Every line containing "stroke" should be copied out. Go through the entries and find them.

(Data Opens)

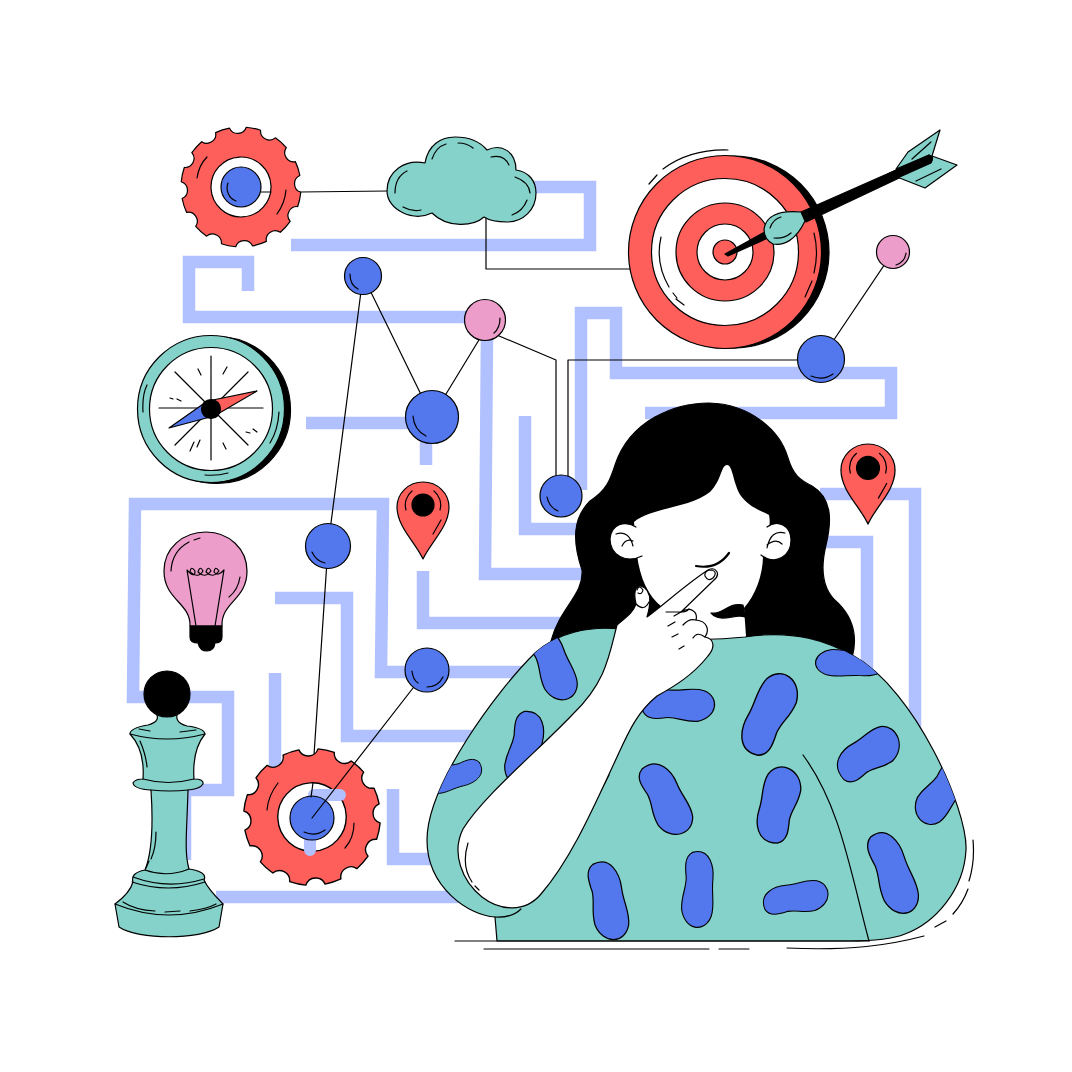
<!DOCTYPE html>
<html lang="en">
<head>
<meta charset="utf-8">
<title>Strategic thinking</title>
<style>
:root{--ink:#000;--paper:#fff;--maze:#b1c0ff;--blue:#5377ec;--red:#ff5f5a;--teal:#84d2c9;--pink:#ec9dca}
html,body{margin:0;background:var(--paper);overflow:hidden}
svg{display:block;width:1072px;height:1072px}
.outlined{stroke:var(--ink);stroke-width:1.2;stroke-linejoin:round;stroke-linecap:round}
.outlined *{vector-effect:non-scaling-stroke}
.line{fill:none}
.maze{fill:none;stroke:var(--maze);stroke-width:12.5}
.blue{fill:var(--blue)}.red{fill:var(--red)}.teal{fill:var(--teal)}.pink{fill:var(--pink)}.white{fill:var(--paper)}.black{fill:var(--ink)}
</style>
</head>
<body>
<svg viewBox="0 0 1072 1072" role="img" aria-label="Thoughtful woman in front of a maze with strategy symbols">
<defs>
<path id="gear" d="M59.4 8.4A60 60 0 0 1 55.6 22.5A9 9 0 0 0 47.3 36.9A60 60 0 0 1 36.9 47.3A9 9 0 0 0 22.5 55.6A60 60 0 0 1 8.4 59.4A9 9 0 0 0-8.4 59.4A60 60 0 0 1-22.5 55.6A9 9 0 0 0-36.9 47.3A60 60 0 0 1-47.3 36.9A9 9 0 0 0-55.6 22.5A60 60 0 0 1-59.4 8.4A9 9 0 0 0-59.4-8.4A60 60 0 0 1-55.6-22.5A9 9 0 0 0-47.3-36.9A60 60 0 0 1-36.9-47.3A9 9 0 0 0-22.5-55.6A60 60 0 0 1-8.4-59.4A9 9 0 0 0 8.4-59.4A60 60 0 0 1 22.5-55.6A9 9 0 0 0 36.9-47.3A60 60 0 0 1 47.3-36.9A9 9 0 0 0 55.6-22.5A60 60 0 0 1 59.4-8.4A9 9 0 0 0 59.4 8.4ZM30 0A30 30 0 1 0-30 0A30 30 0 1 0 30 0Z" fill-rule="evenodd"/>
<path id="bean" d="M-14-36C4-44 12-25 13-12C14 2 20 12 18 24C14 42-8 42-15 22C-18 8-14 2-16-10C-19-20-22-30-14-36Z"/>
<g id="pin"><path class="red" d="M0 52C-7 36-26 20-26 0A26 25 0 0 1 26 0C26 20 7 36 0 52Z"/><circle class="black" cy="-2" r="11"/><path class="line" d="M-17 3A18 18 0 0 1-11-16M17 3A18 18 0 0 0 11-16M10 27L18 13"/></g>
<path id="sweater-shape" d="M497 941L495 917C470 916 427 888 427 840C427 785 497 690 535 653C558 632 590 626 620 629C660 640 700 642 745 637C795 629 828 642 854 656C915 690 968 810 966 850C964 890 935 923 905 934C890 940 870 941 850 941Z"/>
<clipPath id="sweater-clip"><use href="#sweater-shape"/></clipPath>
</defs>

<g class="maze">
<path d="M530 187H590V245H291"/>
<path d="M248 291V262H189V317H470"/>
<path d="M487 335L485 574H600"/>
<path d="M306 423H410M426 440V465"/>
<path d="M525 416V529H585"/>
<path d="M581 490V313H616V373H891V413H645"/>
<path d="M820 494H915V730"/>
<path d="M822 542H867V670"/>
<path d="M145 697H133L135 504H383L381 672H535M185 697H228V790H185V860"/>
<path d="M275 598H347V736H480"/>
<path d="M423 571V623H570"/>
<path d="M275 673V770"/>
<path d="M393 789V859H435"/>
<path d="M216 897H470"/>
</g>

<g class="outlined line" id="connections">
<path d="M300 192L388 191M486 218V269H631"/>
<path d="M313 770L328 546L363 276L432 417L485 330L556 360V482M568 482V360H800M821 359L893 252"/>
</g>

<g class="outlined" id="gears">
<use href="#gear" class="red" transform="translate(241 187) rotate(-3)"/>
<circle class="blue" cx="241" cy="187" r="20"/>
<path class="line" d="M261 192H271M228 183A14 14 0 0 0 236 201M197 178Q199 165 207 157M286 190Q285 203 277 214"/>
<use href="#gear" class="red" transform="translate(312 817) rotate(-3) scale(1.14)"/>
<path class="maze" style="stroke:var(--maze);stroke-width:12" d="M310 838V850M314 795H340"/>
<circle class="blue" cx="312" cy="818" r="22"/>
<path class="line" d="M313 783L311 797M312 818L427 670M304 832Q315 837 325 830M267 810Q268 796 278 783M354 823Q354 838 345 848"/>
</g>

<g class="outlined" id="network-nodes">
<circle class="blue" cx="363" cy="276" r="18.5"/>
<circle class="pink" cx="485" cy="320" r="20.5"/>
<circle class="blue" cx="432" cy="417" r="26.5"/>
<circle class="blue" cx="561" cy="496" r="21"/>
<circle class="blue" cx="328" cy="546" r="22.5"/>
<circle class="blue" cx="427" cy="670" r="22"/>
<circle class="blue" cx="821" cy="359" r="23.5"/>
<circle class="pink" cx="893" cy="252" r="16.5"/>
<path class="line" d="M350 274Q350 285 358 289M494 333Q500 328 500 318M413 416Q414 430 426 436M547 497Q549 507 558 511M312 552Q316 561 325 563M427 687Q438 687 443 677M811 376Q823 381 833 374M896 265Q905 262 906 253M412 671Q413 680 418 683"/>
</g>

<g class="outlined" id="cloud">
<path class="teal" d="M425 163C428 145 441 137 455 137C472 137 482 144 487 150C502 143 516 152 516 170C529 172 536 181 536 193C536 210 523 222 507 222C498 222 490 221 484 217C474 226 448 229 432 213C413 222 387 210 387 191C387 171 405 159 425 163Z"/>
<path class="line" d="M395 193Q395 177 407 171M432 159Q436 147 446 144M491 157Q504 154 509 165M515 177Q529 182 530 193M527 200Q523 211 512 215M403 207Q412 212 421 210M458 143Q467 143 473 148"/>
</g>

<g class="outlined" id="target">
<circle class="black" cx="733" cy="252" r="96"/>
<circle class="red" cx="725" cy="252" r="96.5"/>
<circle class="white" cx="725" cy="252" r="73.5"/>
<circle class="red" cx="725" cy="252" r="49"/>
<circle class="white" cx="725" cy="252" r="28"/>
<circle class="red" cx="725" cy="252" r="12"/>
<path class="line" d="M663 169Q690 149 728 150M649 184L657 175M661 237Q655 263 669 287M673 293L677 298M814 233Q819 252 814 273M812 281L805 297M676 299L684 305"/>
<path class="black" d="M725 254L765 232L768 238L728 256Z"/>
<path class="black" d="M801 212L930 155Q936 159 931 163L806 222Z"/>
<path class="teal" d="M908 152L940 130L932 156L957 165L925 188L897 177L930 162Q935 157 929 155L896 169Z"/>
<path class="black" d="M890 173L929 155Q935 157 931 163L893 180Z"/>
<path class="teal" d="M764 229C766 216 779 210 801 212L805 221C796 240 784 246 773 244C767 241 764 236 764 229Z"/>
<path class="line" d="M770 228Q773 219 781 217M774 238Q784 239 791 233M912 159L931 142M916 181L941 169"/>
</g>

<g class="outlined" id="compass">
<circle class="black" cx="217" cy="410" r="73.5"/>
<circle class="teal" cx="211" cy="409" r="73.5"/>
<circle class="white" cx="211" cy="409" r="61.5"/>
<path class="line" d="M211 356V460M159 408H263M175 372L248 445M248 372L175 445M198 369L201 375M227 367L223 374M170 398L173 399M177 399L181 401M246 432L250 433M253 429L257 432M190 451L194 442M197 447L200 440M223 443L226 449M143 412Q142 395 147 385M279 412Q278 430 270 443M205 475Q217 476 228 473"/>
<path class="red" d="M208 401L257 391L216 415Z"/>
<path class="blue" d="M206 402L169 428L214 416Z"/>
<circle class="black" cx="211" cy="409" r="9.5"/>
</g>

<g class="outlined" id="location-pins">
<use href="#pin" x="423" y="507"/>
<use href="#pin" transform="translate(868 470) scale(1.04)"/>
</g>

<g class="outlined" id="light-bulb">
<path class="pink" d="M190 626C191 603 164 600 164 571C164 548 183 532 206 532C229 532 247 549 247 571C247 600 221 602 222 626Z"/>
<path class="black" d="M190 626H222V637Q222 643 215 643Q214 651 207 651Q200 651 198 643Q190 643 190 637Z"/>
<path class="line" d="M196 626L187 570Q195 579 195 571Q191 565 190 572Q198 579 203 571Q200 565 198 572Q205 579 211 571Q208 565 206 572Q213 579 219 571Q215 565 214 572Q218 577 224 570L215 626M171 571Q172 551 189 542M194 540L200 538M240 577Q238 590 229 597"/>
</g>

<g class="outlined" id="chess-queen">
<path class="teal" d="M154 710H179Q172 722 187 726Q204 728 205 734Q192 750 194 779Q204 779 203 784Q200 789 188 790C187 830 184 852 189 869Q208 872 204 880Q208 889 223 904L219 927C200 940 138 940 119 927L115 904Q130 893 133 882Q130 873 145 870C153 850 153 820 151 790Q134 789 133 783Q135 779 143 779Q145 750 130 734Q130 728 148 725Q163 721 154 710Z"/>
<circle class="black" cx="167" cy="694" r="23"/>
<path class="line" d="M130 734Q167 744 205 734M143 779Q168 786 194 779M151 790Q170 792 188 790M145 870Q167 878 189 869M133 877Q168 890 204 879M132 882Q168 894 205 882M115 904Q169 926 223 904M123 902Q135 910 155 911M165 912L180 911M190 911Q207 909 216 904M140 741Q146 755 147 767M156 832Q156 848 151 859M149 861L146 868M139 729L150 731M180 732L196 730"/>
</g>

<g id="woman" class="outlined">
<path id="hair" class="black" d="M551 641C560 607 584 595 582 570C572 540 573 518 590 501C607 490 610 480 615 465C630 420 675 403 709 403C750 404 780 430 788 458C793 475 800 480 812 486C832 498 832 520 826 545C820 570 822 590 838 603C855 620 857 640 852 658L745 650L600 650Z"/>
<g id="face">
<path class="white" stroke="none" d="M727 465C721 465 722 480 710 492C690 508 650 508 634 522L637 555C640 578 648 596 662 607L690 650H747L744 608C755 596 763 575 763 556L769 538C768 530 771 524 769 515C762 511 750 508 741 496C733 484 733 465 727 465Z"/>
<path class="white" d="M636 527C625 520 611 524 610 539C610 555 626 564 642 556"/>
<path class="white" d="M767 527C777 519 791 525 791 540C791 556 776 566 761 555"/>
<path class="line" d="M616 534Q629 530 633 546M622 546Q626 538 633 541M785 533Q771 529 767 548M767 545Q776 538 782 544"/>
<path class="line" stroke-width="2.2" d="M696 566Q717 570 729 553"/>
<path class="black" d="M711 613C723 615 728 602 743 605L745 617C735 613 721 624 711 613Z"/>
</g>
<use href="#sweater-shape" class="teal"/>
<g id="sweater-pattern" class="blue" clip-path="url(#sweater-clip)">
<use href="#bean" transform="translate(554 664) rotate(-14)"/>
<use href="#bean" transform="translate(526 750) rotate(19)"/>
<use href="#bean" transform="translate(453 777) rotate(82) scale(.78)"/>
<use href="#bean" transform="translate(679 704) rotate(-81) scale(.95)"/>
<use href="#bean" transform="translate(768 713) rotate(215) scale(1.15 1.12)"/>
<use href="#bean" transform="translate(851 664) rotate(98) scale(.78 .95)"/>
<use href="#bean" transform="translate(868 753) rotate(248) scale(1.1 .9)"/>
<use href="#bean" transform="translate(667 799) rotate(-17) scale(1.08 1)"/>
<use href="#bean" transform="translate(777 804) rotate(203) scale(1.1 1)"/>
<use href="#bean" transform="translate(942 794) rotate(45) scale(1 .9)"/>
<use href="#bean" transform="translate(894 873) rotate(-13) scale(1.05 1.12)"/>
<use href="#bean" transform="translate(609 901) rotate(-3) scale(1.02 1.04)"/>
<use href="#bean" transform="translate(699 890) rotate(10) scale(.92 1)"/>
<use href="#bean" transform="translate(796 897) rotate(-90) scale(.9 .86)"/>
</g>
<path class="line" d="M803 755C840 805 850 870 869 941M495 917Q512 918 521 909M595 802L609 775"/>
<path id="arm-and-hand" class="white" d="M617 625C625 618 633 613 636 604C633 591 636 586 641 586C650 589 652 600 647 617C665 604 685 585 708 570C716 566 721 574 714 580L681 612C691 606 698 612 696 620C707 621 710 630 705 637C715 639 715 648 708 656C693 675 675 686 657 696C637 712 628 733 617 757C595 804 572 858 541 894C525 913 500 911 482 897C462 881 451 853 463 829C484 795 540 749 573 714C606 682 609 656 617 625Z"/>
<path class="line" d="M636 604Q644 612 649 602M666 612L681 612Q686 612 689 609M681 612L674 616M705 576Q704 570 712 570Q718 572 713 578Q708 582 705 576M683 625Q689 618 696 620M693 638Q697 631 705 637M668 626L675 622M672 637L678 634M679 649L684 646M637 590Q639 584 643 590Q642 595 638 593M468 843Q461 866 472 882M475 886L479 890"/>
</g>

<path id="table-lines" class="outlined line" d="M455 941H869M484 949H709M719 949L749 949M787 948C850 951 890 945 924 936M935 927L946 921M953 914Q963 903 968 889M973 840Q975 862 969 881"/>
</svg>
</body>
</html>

(Data Closes)

* **Solution for this problem**
.outlined{stroke:var(--ink);stroke-width:1.2;stroke-linejoin:round;stroke-linecap:round}
.outlined *{vector-effect:non-scaling-stroke}
.maze{fill:none;stroke:var(--maze);stroke-width:12.5}
<path class="maze" style="stroke:var(--maze);stroke-width:12" d="M310 838V850M314 795H340"/>
<path class="white" stroke="none" d="M727 465C721 465 722 480 710 492C690 508 650 508 634 522L637 555C640 578 648 596 662 607L690 650H747L744 608C755 596 763 575 763 556L769 538C768 530 771 524 769 515C762 511 750 508 741 496C733 484 733 465 727 465Z"/>
<path class="line" stroke-width="2.2" d="M696 566Q717 570 729 553"/>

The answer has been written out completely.